§ WHAT YOU WILL DO: This task calls for copying each line below that contains "color".

[Saved entries]
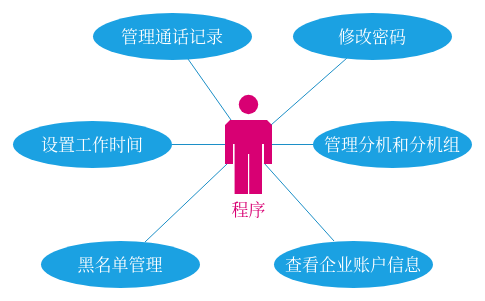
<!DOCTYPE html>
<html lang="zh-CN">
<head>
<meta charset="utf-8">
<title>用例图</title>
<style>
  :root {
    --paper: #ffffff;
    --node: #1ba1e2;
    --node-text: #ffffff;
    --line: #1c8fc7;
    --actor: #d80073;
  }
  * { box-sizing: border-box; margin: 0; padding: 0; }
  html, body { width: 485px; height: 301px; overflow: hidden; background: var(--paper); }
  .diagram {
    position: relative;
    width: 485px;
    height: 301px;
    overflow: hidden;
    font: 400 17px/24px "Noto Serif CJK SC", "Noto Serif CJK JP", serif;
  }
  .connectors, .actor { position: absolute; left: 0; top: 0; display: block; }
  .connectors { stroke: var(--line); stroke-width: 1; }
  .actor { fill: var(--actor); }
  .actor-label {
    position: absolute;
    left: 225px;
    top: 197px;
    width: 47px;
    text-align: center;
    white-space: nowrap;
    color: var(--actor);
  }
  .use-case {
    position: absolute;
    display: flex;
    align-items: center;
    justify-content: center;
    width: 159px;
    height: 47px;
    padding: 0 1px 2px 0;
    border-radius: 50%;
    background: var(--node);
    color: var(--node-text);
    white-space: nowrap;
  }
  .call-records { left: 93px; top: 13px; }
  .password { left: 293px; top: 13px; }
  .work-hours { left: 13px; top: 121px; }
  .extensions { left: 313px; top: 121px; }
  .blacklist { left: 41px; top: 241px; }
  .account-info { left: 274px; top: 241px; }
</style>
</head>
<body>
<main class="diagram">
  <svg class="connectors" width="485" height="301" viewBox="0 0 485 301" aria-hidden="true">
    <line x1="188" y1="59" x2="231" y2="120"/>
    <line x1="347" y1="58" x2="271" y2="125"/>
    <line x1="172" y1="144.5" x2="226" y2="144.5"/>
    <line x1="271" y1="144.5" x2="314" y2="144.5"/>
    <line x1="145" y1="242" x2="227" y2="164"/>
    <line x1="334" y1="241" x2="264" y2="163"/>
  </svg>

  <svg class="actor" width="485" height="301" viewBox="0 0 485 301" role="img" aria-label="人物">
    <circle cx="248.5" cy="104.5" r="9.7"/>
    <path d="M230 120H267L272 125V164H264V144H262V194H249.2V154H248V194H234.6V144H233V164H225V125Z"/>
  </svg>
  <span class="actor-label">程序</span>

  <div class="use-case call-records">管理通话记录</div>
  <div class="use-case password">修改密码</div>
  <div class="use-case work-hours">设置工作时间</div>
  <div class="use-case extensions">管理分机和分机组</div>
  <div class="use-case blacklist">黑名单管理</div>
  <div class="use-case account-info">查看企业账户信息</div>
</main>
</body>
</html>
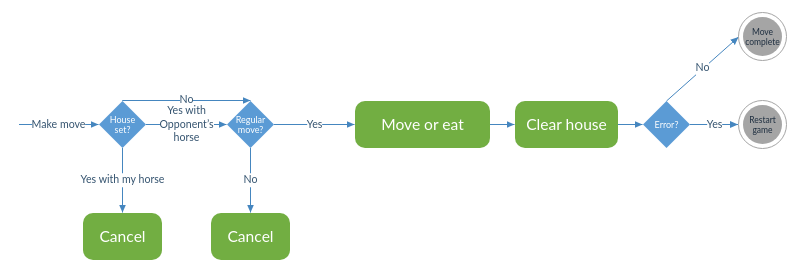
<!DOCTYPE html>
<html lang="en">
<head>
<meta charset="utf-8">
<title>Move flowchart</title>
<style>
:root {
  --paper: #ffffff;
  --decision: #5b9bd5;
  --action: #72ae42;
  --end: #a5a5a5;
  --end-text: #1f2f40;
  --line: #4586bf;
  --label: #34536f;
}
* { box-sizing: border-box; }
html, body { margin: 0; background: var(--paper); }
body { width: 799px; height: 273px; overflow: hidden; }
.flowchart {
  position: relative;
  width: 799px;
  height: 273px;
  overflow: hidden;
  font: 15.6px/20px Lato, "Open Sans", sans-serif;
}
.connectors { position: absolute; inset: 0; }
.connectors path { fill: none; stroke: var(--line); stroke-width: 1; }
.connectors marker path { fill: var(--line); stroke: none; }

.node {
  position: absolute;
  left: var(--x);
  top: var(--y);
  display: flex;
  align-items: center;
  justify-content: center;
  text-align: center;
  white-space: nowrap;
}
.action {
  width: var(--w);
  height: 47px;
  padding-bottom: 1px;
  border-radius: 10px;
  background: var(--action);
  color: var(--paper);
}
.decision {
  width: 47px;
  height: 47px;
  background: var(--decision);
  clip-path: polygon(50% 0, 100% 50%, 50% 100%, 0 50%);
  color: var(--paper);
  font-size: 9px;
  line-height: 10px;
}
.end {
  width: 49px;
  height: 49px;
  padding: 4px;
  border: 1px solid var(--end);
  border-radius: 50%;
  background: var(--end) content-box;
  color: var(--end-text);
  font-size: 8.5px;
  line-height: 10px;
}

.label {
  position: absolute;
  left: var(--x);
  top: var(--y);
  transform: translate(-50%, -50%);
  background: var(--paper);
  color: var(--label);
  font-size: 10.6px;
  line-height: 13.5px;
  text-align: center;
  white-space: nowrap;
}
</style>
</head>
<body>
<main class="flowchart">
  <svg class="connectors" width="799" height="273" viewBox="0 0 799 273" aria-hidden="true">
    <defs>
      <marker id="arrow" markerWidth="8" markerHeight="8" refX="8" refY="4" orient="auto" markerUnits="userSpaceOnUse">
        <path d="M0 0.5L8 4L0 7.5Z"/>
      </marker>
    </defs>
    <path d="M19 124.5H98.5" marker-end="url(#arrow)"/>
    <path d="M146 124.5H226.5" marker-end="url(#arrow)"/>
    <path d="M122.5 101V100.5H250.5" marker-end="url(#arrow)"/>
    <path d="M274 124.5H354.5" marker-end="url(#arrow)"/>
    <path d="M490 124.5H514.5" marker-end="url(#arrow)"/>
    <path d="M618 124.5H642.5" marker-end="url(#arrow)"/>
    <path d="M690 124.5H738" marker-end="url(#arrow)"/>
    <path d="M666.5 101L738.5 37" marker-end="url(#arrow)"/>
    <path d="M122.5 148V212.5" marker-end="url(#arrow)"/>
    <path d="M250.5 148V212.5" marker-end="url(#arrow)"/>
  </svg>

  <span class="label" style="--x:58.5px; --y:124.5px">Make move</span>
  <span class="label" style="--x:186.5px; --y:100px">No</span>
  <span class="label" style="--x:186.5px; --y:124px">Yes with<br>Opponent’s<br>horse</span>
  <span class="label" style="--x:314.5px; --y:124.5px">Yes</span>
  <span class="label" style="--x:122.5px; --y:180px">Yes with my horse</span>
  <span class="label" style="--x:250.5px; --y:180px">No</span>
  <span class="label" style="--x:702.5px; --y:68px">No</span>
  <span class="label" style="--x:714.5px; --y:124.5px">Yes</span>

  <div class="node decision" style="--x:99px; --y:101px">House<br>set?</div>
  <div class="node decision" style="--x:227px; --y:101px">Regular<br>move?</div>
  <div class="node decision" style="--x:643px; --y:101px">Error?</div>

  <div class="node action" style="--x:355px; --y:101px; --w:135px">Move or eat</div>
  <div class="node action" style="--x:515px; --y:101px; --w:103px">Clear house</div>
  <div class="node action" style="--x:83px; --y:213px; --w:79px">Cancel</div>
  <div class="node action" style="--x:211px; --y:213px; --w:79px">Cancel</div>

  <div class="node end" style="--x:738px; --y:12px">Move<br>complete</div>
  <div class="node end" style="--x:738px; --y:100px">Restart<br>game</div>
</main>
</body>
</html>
--
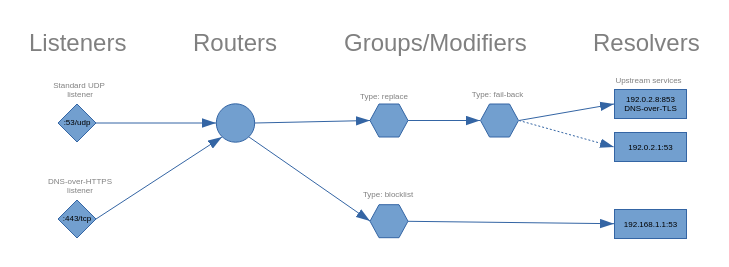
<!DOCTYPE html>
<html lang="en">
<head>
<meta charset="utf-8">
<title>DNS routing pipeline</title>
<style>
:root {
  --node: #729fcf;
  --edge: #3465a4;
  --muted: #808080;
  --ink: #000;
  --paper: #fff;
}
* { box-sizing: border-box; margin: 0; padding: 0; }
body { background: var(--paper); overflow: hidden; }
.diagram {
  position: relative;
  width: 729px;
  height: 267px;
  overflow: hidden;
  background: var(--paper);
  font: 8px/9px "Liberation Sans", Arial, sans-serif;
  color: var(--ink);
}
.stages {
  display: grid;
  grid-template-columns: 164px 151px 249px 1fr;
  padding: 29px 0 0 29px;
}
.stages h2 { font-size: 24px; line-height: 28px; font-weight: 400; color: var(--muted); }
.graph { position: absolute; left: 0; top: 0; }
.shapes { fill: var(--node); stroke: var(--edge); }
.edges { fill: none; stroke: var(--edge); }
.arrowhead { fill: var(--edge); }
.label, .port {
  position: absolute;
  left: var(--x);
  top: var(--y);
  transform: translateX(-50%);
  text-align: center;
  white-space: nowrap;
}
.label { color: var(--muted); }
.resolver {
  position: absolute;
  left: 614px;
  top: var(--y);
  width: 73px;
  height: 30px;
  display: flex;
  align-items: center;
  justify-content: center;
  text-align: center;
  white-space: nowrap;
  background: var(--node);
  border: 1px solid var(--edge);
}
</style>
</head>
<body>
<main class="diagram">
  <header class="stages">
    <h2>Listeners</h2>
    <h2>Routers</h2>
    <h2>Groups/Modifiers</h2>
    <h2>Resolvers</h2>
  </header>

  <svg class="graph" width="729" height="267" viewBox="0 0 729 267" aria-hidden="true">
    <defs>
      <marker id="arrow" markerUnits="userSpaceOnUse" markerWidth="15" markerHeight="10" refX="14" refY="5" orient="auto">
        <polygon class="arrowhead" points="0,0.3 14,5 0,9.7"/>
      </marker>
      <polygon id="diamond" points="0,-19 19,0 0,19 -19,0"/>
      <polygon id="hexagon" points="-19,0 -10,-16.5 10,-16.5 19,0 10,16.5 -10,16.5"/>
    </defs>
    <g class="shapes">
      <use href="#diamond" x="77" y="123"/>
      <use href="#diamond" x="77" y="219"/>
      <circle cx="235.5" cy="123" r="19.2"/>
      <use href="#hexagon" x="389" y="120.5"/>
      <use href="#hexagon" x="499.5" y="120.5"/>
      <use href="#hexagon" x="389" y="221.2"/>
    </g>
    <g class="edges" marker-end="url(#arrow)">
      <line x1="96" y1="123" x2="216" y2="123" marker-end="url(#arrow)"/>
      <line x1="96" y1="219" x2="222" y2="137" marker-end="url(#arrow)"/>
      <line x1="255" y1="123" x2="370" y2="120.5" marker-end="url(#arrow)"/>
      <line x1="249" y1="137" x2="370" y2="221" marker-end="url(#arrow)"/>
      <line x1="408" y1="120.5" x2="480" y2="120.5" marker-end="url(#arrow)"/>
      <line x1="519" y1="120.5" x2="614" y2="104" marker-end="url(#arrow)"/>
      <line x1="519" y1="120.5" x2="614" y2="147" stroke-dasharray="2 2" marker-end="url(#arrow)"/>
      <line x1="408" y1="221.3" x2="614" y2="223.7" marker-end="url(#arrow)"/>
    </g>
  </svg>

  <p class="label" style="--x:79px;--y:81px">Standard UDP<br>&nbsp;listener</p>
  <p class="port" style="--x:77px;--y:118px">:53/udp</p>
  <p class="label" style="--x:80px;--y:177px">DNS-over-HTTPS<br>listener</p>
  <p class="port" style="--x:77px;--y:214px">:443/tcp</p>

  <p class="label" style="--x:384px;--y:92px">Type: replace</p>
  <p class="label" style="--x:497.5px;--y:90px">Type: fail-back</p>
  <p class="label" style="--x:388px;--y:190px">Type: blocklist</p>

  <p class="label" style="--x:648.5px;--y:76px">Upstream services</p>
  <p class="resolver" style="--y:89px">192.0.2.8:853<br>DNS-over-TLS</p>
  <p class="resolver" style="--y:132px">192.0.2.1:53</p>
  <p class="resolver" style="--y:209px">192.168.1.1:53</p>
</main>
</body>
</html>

§ ANSWER SPACE:
    color: var(--actor);
    color: var(--node-text);
  color: var(--paper);
  color: var(--paper);
  color: var(--end-text);
  color: var(--label);
  color: var(--ink);
.stages h2 { font-size: 24px; line-height: 28px; font-weight: 400; color: var(--muted); }
.label { color: var(--muted); }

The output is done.